Today was the rainiest day yet.  I think we are officially in the dreary midst of the rainy season here.  I think it may have rained about twenty out of the last twenty-four hours.  I took advantage of a break in the rain this morning to flag a boda.  About halfway to the office (yes, we work on Thanksgiving- gasp!) it began to rain… harder and harder… another few minutes my driver and I were just laughing because of what a soaking mess we were.

Bless the rains down in Africa…

Does everyone knows that Toto song?  Please download it and dance around your kitchen like Mary and I do.

Here are a few snaps of life…

On our last office holiday for Eid we took bodas through town up to one of the seven hills in Kampala to the Baha’i Temple.  A crew of mzungus on bodas usually creates a stir.  You can see me make a cameo in the side mirror!


Did you know each continent only has one Baha’i Temple?  Africa’s is located on a hill in Kampala.  The gardens are beautiful–worth returning for quiet respite from the city.
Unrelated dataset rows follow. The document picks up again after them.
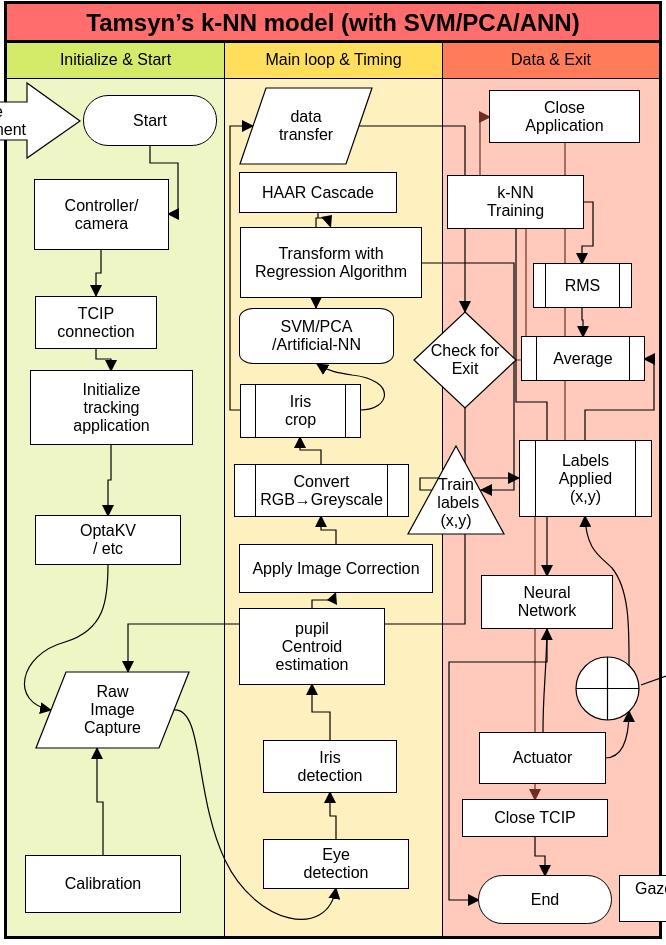
<!DOCTYPE html>
<html lang="en">
<head>
<meta charset="utf-8">
<title>k-NN model flowchart</title>
<style>
:root {
  --ink: #000;
  --paper: #fff;
  --title: #ff6d6d;
  --start-head: #d4eb6a;
  --start: #eef6c5;
  --loop-head: #ffde5c;
  --loop: #fff1bf;
  --exit-head: #ff7b5a;
  --exit: #ffc9bc;
  --exit-line: #6e2f22;
}
* { box-sizing: border-box; }
html, body { margin: 0; overflow: hidden; }
.canvas {
  position: relative; width: 666px; height: 945px; overflow: hidden;
  background: var(--paper); color: var(--ink);
  font: 16px/18px "Liberation Sans", Arial, sans-serif; text-align: center;
}
.pool {
  position: absolute; left: 4px; top: 1px; width: 658px; height: 938px;
  border: 3px solid var(--ink);
  display: grid; grid-template-rows: 39px 1fr; grid-template-columns: 217px 218px 1fr;
}
.pool h1 {
  grid-column: 1 / -1; margin: 0; font-size: 24px; line-height: 37px;
  background: var(--title); border-bottom: 3px solid var(--ink);
}
.lane { display: grid; grid-template-rows: 36px 1fr; }
.lane + .lane { border-left: 1.5px solid var(--ink); }
.lane h2 { margin: 0; font-size: 16px; font-weight: 400; line-height: 34px; border-bottom: 1.5px solid var(--ink); }
.lane.start { background: var(--start); }
.lane.start h2 { background: var(--start-head); }
.lane.loop { background: var(--loop); }
.lane.loop h2 { background: var(--loop-head); }
.lane.exit { background: var(--exit); }
.lane.exit h2 { background: var(--exit-head); }
.connectors { position: absolute; left: 0; top: 0; }
.flow { fill: none; stroke: var(--ink); stroke-width: 1.2; }
.flow path { marker-end: url(#head); }
.flow .plain { marker-end: none; }
.flow.closing { stroke: var(--exit-line); }
.flow.closing path { marker-end: url(#closing-head); }
.flow.closing .plain { marker-end: none; }
.shape { fill: var(--paper); stroke: var(--ink); stroke-width: 1.2; }
.node {
  position: absolute; display: flex; align-items: center; justify-content: center;
  background: var(--paper); border: 1.2px solid var(--ink); white-space: nowrap;
}
.terminal { border-radius: 25px; }
.rounded { border-radius: 14px / 10px; }
.routine::before, .routine::after {
  content: ""; position: absolute; top: 0; bottom: 0; width: var(--bar, 14px);
}
.routine::before { left: 0; border-right: 1.2px solid var(--ink); }
.routine::after { right: 0; border-left: 1.2px solid var(--ink); }
.label { background: none; border: 0; }
</style>
</head>
<body>
<main class="canvas">
  <section class="pool">
    <h1>Tamsyn’s k-NN model (with SVM/PCA/ANN)</h1>
    <div class="lane start"><h2>Initialize &amp; Start</h2></div>
    <div class="lane loop"><h2>Main loop &amp; Timing</h2></div>
    <div class="lane exit"><h2>Data &amp; Exit</h2></div>
  </section>

  <svg class="connectors" width="666" height="945" viewBox="0 0 666 945" aria-hidden="true">
    <defs>
      <marker id="head" markerUnits="userSpaceOnUse" markerWidth="12" markerHeight="12" refX="11" refY="6" orient="auto"><path d="M0 0L12 6L0 12Z" fill="#000"/></marker>
      <marker id="closing-head" markerUnits="userSpaceOnUse" markerWidth="12" markerHeight="12" refX="11" refY="6" orient="auto"><path d="M0 0L12 6L0 12Z" fill="#6e2f22"/></marker>
    </defs>
    <g class="flow closing">
      <path d="M480 176V117H490"/>
      <path class="plain" d="M516 360H526V228"/>
      <path d="M565 142V478H535V800"/>
    </g>
    <g class="flow">
      <path d="M150 146V163H178V214H168"/>
      <path d="M101 250V273H96V296"/>
      <path d="M96 348V359H111V371"/>
      <path d="M111 444V480H108V516"/>
      <path d="M108 564C108 600 105 630 65 642C18 655 10 703 51 710"/>
      <path d="M103 856V802H97V748"/>
      <path d="M174 710C204 708 194 795 225 860C256 925 328 940 336 888"/>
      <path d="M336 840V816H330V792"/>
      <path d="M330 740V712H312V684"/>
      <path class="plain" d="M312 608V600H333"/>
      <path d="M336 544V530H321V516"/>
      <path d="M321 464V450H300V437"/>
      <path d="M360 410C391 410 397 380 352 375C338 373 328 371 317 364"/>
      <path d="M240 410H230V126H253"/>
      <path class="plain" d="M318 212V218M316 228V218H326"/>
      <path d="M316 297V308"/>
      <path d="M359 126H465V312"/>
      <path d="M465 408V624H128V672"/>
      <path d="M421 263H514V490H481"/>
      <path d="M432 490H420V478H519"/>
      <path d="M516 228V402H547V576"/>
      <path d="M583 202H593V246H582V264"/>
      <path d="M582 308V320H583V337"/>
      <path d="M585 440V410H654V359H644"/>
      <path d="M629 666C629 630 630 590 612 568C600 556 586 550 585 516"/>
      <path d="M605 758C622 758 629 740 629 711"/>
      <path class="plain" d="M641 685L666 676"/>
      <path d="M543 732C543 690 546 680 547 629"/>
      <path d="M547 629V662H449V900H479"/>
      <path d="M535 836V856H545V876"/>
    </g>
    <polygon points="321,217 332,215 331,228"/>
    <polygon points="327,600 336,592 337,605"/>
    <g class="shape">
      <polygon points="-20,102 27,102 27,83 80,121 27,158 27,140 -20,140"/>
      <polygon points="266,88 372,88 346,164 240,164"/>
      <polygon points="66,672 189,672 159,748 36,748"/>
      <polygon points="465,312 516,360 465,408 414,360"/>
      <polygon points="456,446 504,534 408,534"/>
      <circle cx="607.5" cy="688.5" r="31.5"/>
      <path d="M576 688.500H639M607.500 657V720"/>
    </g>
  </svg>

  <div class="node label" style="left:-40px;top:103px;width:43px;height:18px;justify-content:flex-end">e</div>
  <div class="node label" style="left:-40px;top:121px;width:66px;height:18px;justify-content:flex-end">ment</div>

  <div class="node terminal" style="left:83px;top:95px;width:134px;height:51px">Start</div>
  <div class="node" style="left:34px;top:179px;width:135px;height:71px">Controller/<br>camera</div>
  <div class="node" style="left:35px;top:296px;width:122px;height:53px">TCIP<br>connection</div>
  <div class="node" style="left:30px;top:370px;width:163px;height:75px">Initialize<br>tracking<br>application</div>
  <div class="node" style="left:35px;top:515px;width:146px;height:50px">OptaKV<br>/ etc</div>
  <div class="node label" style="left:50px;top:672px;width:125px;height:76px">Raw<br>Image<br>Capture</div>
  <div class="node" style="left:25px;top:855px;width:156px;height:58px">Calibration</div>

  <div class="node label" style="left:256px;top:88px;width:100px;height:76px">data<br>transfer</div>
  <div class="node" style="left:239px;top:172px;width:158px;height:41px">HAAR Cascade</div>
  <div class="node" style="left:240px;top:227px;width:182px;height:71px">Transform with<br>Regression Algorithm</div>
  <div class="node rounded" style="left:239px;top:308px;width:155px;height:56px">SVM/PCA<br>/Artificial-NN</div>
  <div class="node routine" style="left:240px;top:384px;width:121px;height:54px">Iris<br>crop</div>
  <div class="node routine" style="--bar:20px;left:234px;top:464px;width:175px;height:53px">Convert<br>RGB→Greyscale</div>
  <div class="node" style="left:239px;top:544px;width:194px;height:49px">Apply Image Correction</div>
  <div class="node" style="left:239px;top:608px;width:146px;height:77px">pupil<br>Centroid<br>estimation</div>
  <div class="node" style="left:263px;top:740px;width:134px;height:53px">Iris<br>detection</div>
  <div class="node" style="left:263px;top:839px;width:146px;height:50px">Eye<br>detection</div>

  <div class="node" style="left:489px;top:90px;width:151px;height:53px">Close<br>Application</div>
  <div class="node" style="left:447px;top:175px;width:137px;height:54px">k-NN<br>Training</div>
  <div class="node routine" style="--bar:11px;left:533px;top:263px;width:99px;height:45px">RMS</div>
  <div class="node routine" style="left:521px;top:336px;width:124px;height:45px">Average</div>
  <div class="node label" style="left:415px;top:312px;width:100px;height:96px">Check for<br>Exit</div>
  <div class="node label" style="left:408px;top:476px;width:96px;height:54px">Train<br>&nbsp;labels<br>(x,y)</div>
  <div class="node routine" style="--bar:15px;left:519px;top:440px;width:133px;height:77px">Labels<br>Applied<br>(x,y)</div>
  <div class="node" style="left:481px;top:575px;width:132px;height:54px">Neural<br>Network</div>
  <div class="node" style="left:479px;top:732px;width:127px;height:52px">Actuator</div>
  <div class="node" style="left:462px;top:799px;width:146px;height:38px">Close TCIP</div>
  <div class="node terminal" style="left:478px;top:875px;width:134px;height:49px">End</div>
  <div class="node" style="left:619px;top:875px;width:71px;height:47px;justify-content:flex-start;align-items:flex-start;padding:4px 0 0 15px">Gaze</div>
</main>
</body>
</html>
This is Jason (Church & Community Relations intern from New Jersey), Jennie (Communications Intern in IJM’s Nairobi office from New Zealand), me (your Structural Transformation Fellow from St. Louay!), Scott (Communications fellow from Virginia), and Mary (Executive Assistant also repping St. Louie, home of Nelly and Toasted Ravs!)


Ruth, Jennie (from the Kenya field office) and I went white water rafting on the River Nile.  I have no pictures from the actual experience because of the wild nature of the activity, but it was wonderful.
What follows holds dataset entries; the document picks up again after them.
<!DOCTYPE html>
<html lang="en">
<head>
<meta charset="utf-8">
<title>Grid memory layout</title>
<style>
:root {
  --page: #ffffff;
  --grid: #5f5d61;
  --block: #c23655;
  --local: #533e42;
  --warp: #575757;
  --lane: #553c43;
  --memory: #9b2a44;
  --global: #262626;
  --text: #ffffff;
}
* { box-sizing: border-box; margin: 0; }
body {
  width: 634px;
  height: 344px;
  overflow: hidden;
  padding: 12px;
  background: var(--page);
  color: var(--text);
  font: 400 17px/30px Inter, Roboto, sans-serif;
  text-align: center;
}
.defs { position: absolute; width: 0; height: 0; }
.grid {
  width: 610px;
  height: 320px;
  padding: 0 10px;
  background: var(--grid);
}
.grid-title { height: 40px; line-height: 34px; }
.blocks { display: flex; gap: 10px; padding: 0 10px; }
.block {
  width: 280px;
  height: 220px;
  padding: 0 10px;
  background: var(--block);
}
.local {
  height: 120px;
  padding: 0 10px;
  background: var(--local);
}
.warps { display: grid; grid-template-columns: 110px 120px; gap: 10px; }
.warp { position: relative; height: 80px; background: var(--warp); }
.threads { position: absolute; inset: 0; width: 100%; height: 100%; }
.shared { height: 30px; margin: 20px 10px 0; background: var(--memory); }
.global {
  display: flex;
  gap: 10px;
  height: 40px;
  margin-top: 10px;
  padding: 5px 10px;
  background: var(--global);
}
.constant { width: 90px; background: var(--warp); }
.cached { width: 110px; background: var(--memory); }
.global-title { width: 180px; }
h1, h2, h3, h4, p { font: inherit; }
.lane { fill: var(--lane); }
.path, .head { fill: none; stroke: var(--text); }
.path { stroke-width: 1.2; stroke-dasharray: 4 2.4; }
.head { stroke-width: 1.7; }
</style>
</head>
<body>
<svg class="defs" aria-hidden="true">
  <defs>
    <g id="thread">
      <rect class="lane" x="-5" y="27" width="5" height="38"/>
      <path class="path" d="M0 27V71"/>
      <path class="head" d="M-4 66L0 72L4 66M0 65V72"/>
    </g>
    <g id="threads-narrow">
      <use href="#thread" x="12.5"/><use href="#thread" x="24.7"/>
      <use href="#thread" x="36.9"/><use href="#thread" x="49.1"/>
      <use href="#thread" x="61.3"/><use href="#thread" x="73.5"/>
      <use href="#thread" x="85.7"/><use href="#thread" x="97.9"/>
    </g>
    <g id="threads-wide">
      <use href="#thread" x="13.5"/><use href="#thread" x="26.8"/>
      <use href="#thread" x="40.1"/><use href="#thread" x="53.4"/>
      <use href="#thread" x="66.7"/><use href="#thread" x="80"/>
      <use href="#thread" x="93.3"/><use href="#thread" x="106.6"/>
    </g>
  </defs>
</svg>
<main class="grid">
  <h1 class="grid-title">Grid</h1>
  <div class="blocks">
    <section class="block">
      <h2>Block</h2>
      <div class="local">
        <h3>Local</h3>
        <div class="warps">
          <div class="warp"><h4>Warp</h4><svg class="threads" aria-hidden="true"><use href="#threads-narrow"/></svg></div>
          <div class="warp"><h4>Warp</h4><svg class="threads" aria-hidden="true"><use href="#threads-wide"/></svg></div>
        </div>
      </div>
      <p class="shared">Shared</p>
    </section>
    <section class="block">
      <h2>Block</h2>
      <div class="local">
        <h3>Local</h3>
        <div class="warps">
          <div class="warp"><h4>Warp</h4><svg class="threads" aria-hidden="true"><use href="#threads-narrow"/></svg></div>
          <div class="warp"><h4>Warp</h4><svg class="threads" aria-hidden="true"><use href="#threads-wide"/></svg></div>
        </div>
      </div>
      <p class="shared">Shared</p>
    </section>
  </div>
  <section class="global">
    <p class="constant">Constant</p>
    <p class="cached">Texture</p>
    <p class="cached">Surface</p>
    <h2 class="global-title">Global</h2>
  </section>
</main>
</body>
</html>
The best part was after lunch when the skies got dark and we prepared for our daily rainstorm.  As we hit the first rapid the skies opened up and unleashed pelting rain.  It.  Was.  Awesome.  The whole rafting experience seemed so much more dangerous and dramatic!!  In the tame sections between rapids we jumped in and just floated downstream.  I was laying on my back surrounded by unblemished, lush scenery staring at an endless sky in the Nile River.  I couldn’t think of anything to sum it up except repeating “Extravagant, extravagant, O Lord You have been with me.”
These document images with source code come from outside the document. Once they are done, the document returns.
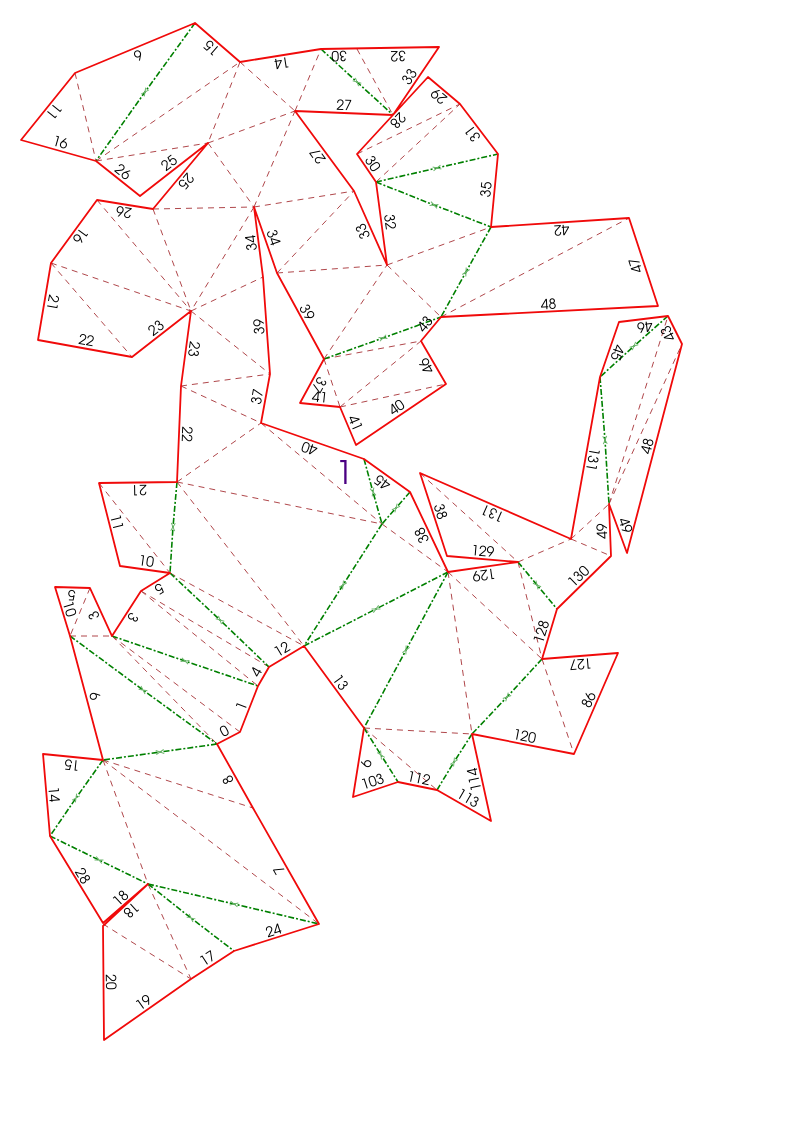
<!DOCTYPE html>
<html lang="en">
<head>
<meta charset="utf-8">
<title>Paper model net, sheet part 1</title>
<style>
:root{--paper:#fff;--cut:#f00a0a;--fold:#b0474b;--valley:#008000;--mark:#6db56d;--ink:#000;--part:#4b0082}
html,body{margin:0;background:var(--paper)}
body{width:794px;height:1123px;overflow:hidden}
.sheet{display:block;width:794px;height:1123px}
.sheet path{fill:none}
.mountain-folds{stroke:var(--fold);stroke-width:1;stroke-dasharray:6 5}
.valley-folds{stroke:var(--valley);stroke-width:1.6;stroke-dasharray:6 2 2 2;marker-mid:url(#valley-mark)}
.valley-mark{stroke:var(--mark);stroke-width:1}
.cut-line{stroke:var(--cut);stroke-width:1.8;stroke-linejoin:round}
.edge-numbers{font:14px "TeX Gyre Adventor","Lato",sans-serif;fill:var(--ink);text-anchor:middle}
.part-number{font:32px "TeX Gyre Adventor","Lato",sans-serif;fill:var(--part);text-anchor:middle}
</style>
</head>
<body>
<svg class="sheet" viewBox="0 0 794 1123" role="img" aria-label="Unfolded paper model net with numbered edges">
<defs>
<marker id="valley-mark" viewBox="-5 -5 10 10" markerWidth="10" markerHeight="10" markerUnits="userSpaceOnUse" orient="auto">
<path class="valley-mark" stroke-dasharray="none" d="M-4-2 4 2M-4 2 4-2"/>
</marker>
</defs>

<path class="mountain-folds" d="M75 73 96 161M96 161 240 62M96 161 208 143M240 62 208 143M208 143 295 111M240 62 295 111M295 111 321 49M357 49 393 115M208 143 254 207M254 207 295 111M153 209 254 207M254 207 354 191M97 200 191 311M153 209 191 311M254 207 191 311M51 263 191 311M51 263 132 357M191 311 263 277M191 311 270 374M181 386 270 374M181 386 261 423M177 482 261 423M277 273 354 191M277 273 387 265M324 359 387 265M387 265 491 227M387 265 441 317M441 317 629 218M324 359 421 341M324 359 340 407M340 407 421 341M340 407 446 384M357 154 460 104M376 182 460 104M261 423 382 524M177 482 382 524M177 482 304 646M99 483 170 573M382 524 448 572M170 573 304 646M141 591 269 667M141 591 258 686M112 636 240 732M112 636 217 744M70 636 112 636M90 588 70 636M103 760 253 808M103 760 319 924M103 760 148 884M148 884 191 979M103 924 191 979M448 572 542 659M448 572 472 734M364 728 472 734M364 728 437 790M518 562 542 659M420 473 518 562M518 562 571 539M571 539 611 556M571 539 609 504M609 504 668 316M609 504 682 344M542 659 574 754"/>

<g class="valley-folds">
<path d="M195 23 145 92 96 161"/>
<path d="M321 49 357 82 393 115"/>
<path d="M376 182 437 168 498 154"/>
<path d="M376 182 434 205 491 227"/>
<path d="M491 227 466 272 441 317"/>
<path d="M324 359 383 338 441 317"/>
<path d="M668 316 634 346 600 377"/>
<path d="M600 377 605 440 609 504"/>
<path d="M364 459 373 492 382 524"/>
<path d="M410 492 396 508 382 524"/>
<path d="M382 524 343 585 304 646"/>
<path d="M448 572 376 609 304 646"/>
<path d="M448 572 406 650 364 728"/>
<path d="M518 562 537 585 557 609"/>
<path d="M542 659 507 697 472 734"/>
<path d="M472 734 454 762 437 790"/>
<path d="M364 728 381 755 398 782"/>
<path d="M177 482 173 527 170 573"/>
<path d="M170 573 220 620 269 667"/>
<path d="M112 636 185 661 258 686"/>
<path d="M70 636 143 690 217 744"/>
<path d="M217 744 160 752 103 760"/>
<path d="M103 760 76 798 50 836"/>
<path d="M50 836 99 860 148 884"/>
<path d="M148 884 234 904 319 924"/>
<path d="M148 884 191 918 234 951"/>
</g>

<path class="cut-line" d="M195 23 240 62 321 49 439 47 393 115 295 111 354 191 387 265 376 182 357 154 428 77 460 104 498 154 491 227 629 218 658 306 441 317 421 341 446 384 356 445 340 407 300 403 324 359 277 273 254 207 263 277 270 374 261 423 364 459 410 492 448 572 518 562 447 556 420 473 571 539 600 377 619 322 668 316 682 344 627 553 609 504 611 556 557 609 542 659 618 653 574 754 472 734 491 821 437 790 398 782 353 797 364 728 304 646 269 667 258 686 240 732 217 744 253 808 319 924 234 951 191 979 104 1040 103 926 148 884 103 923 50 836 43 754 103 760 70 636 55 587 90 588 112 636 141 591 170 573 120 566 99 483 177 482 181 386 191 311 132 357 38 340 51 263 97 200 153 209 208 143 140 196 96 161 21 140 75 73ZM103 926 148 884"/>

<g class="edge-numbers">
<text transform="translate(217 42)rotate(221)" dy="-3">15</text>
<text transform="translate(281 55)rotate(171)" dy="-3">14</text>
<text transform="translate(339 48)rotate(179)" dy="-3">30</text>
<text transform="translate(398 48)rotate(179)" dy="-3">32</text>
<text transform="translate(416 81)rotate(-56)" dy="-3">33</text>
<text transform="translate(344 113)rotate(2)" dy="-3">27</text>
<text transform="translate(324 151)rotate(234)" dy="-3">27</text>
<text transform="translate(370 228)rotate(246)" dy="-3">33</text>
<text transform="translate(382 223)rotate(82)" dy="-3">32</text>
<text transform="translate(366 168)rotate(56)" dy="-3">30</text>
<text transform="translate(392 115)rotate(133)" dy="-3">28</text>
<text transform="translate(444 90)rotate(220)" dy="-3">29</text>
<text transform="translate(479 129)rotate(233)" dy="-3">31</text>
<text transform="translate(494 190)rotate(-85)" dy="-3">35</text>
<text transform="translate(561 222)rotate(176)" dy="-3">42</text>
<text transform="translate(643 263)rotate(252)" dy="-3">47</text>
<text transform="translate(549 312)rotate(-3)" dy="-3">48</text>
<text transform="translate(431 329)rotate(-50)" dy="-3">43</text>
<text transform="translate(433 362)rotate(240)" dy="-3">46</text>
<text transform="translate(401 414)rotate(-34)" dy="-3">40</text>
<text transform="translate(348 426)rotate(67)" dy="-3">41</text>
<text transform="translate(319 405)rotate(6)" dy="-3">41</text>
<text transform="translate(312 381)rotate(119)" dy="-3">37</text>
<text transform="translate(300 316)rotate(61)" dy="-3">39</text>
<text transform="translate(266 240)rotate(71)" dy="-3">34</text>
<text transform="translate(259 242)rotate(263)" dy="-3">34</text>
<text transform="translate(267 326)rotate(266)" dy="-3">39</text>
<text transform="translate(265 398)rotate(-80)" dy="-3">37</text>
<text transform="translate(312 441)rotate(199)" dy="-3">40</text>
<text transform="translate(387 476)rotate(216)" dy="-3">45</text>
<text transform="translate(429 532)rotate(245)" dy="-3">38</text>
<text transform="translate(483 567)rotate(172)" dy="-3">129</text>
<text transform="translate(482 559)rotate(5)" dy="-3">129</text>
<text transform="translate(433 514)rotate(72)" dy="-3">38</text>
<text transform="translate(496 506)rotate(204)" dy="-3">131</text>
<text transform="translate(585 458)rotate(100)" dy="-3">131</text>
<text transform="translate(610 350)rotate(109)" dy="-3">45</text>
<text transform="translate(644 319)rotate(173)" dy="-3">46</text>
<text transform="translate(675 330)rotate(243)" dy="-3">43</text>
<text transform="translate(655 448)rotate(-75)" dy="-3">48</text>
<text transform="translate(618 528)rotate(70)" dy="-3">49</text>
<text transform="translate(610 531)rotate(268)" dy="-3">49</text>
<text transform="translate(584 582)rotate(-44)" dy="-3">130</text>
<text transform="translate(549 634)rotate(-73)" dy="-3">128</text>
<text transform="translate(580 656)rotate(175)" dy="-3">127</text>
<text transform="translate(596 703)rotate(-66)" dy="-3">86</text>
<text transform="translate(523 744)rotate(11)" dy="-3">120</text>
<text transform="translate(482 778)rotate(258)" dy="-3">114</text>
<text transform="translate(464 805)rotate(30)" dy="-3">113</text>
<text transform="translate(417 786)rotate(12)" dy="-3">112</text>
<text transform="translate(375 789)rotate(-18)" dy="-3">103</text>
<text transform="translate(358 762)rotate(99)" dy="-3">9</text>
<text transform="translate(334 687)rotate(54)" dy="-3">13</text>
<text transform="translate(286 656)rotate(-31)" dy="-3">12</text>
<text transform="translate(263 676)rotate(-60)" dy="-3">4</text>
<text transform="translate(249 709)rotate(-69)" dy="-3">1</text>
<text transform="translate(228 738)rotate(-28)" dy="-3">0</text>
<text transform="translate(235 776)rotate(241)" dy="-3">8</text>
<text transform="translate(286 866)rotate(240)" dy="-3">7</text>
<text transform="translate(276 938)rotate(-18)" dy="-3">24</text>
<text transform="translate(212 965)rotate(-33)" dy="-3">17</text>
<text transform="translate(148 1009)rotate(-35)" dy="-3">19</text>
<text transform="translate(103 982)rotate(89)" dy="-3">20</text>
<text transform="translate(126 904)rotate(138)" dy="-3">18</text>
<text transform="translate(126 904)rotate(-43)" dy="-3">18</text>
<text transform="translate(76 880)rotate(59)" dy="-3">28</text>
<text transform="translate(46 795)rotate(85)" dy="-3">14</text>
<text transform="translate(73 757)rotate(186)" dy="-3">15</text>
<text transform="translate(87 698)rotate(75)" dy="-3">6</text>
<text transform="translate(62 611)rotate(73)" dy="-3">10</text>
<text transform="translate(72 587)rotate(182)" dy="-3">5</text>
<text transform="translate(101 612)rotate(245)" dy="-3">3</text>
<text transform="translate(126 613)rotate(123)" dy="-3">3</text>
<text transform="translate(155 582)rotate(148)" dy="-3">5</text>
<text transform="translate(145 569)rotate(8)" dy="-3">10</text>
<text transform="translate(109 524)rotate(76)" dy="-3">11</text>
<text transform="translate(139 482)rotate(179)" dy="-3">21</text>
<text transform="translate(179 434)rotate(92)" dy="-3">22</text>
<text transform="translate(186 348)rotate(98)" dy="-3">23</text>
<text transform="translate(161 334)rotate(-38)" dy="-3">23</text>
<text transform="translate(85 348)rotate(10)" dy="-3">22</text>
<text transform="translate(45 301)rotate(100)" dy="-3">21</text>
<text transform="translate(74 231)rotate(126)" dy="-3">16</text>
<text transform="translate(125 204)rotate(189)" dy="-3">26</text>
<text transform="translate(180 176)rotate(130)" dy="-3">25</text>
<text transform="translate(174 169)rotate(-38)" dy="-3">25</text>
<text transform="translate(118 178)rotate(39)" dy="-3">26</text>
<text transform="translate(58 150)rotate(16)" dy="-3">16</text>
<text transform="translate(48 106)rotate(129)" dy="-3">11</text>
<text transform="translate(135 48)rotate(157)" dy="-3">6</text>
</g>

<text class="part-number" x="344" y="484">1</text>
</svg>
</body>
</html>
Here we are before we begin:


Last weekend Mary and I were so excited to learn about a Christmas Rummage sale at the American Recreation Association (ARA– or a country club that Americans can join.  We are not members).  We spent an hour wading through piles of clothes sitting on tarps on the ground.  We literally kicked off our shoes and sat down in the clothes.  I walked away with two shirts and a dress for 24,000 shillings or about $8.00.

We also me this young man who referred to himself as “Gorilla Santa Man.”


This is a picture of some of the buildings in our complex of tenements… err apartments.  It must have been laundry day for a family:


Finally, this is a little guy that scampered across the wall nearly scaring the crap out of me before I realized it was just a salamander type friend.  Regardless how harmless, I hoped that my mosquito net would also keep him out of my bed that night.


I have shared twice today in two different groups one important thing that I am thankful for.  This morning in office devotions Florence, our aftercare specialist, talked about cultivating a thankful heart and we each named one thing we were thankful for.  And then at our Thanksgiving dinner with about 30 Americans and one guy from Wales, we each also shared.  And both times I said “I am thankful for my family’s support though I know it makes them sad that I am not with them today.”

I was thinking about them all day, wishing I were watching the parade with grandma, sitting in front of the gourd bearing my name at the beautiful, overflowing table, tossing around a football or watching National Lampoon Christmas Vacation.  It doesn’t seem right to be so far away from you.  But I’m thankful for your love and I am thankful for our brief Skype chat.

To all my network– you!: I am thankful.  I am thankful for the effort that you put in to keeping connected and sharing about your life and listening and praying for mine.  It means so much.  And to those of you who have supported me emotionally, financially, prayerfully– thank you.

The rains are still falling and I’m off to bed.  Love~*natalie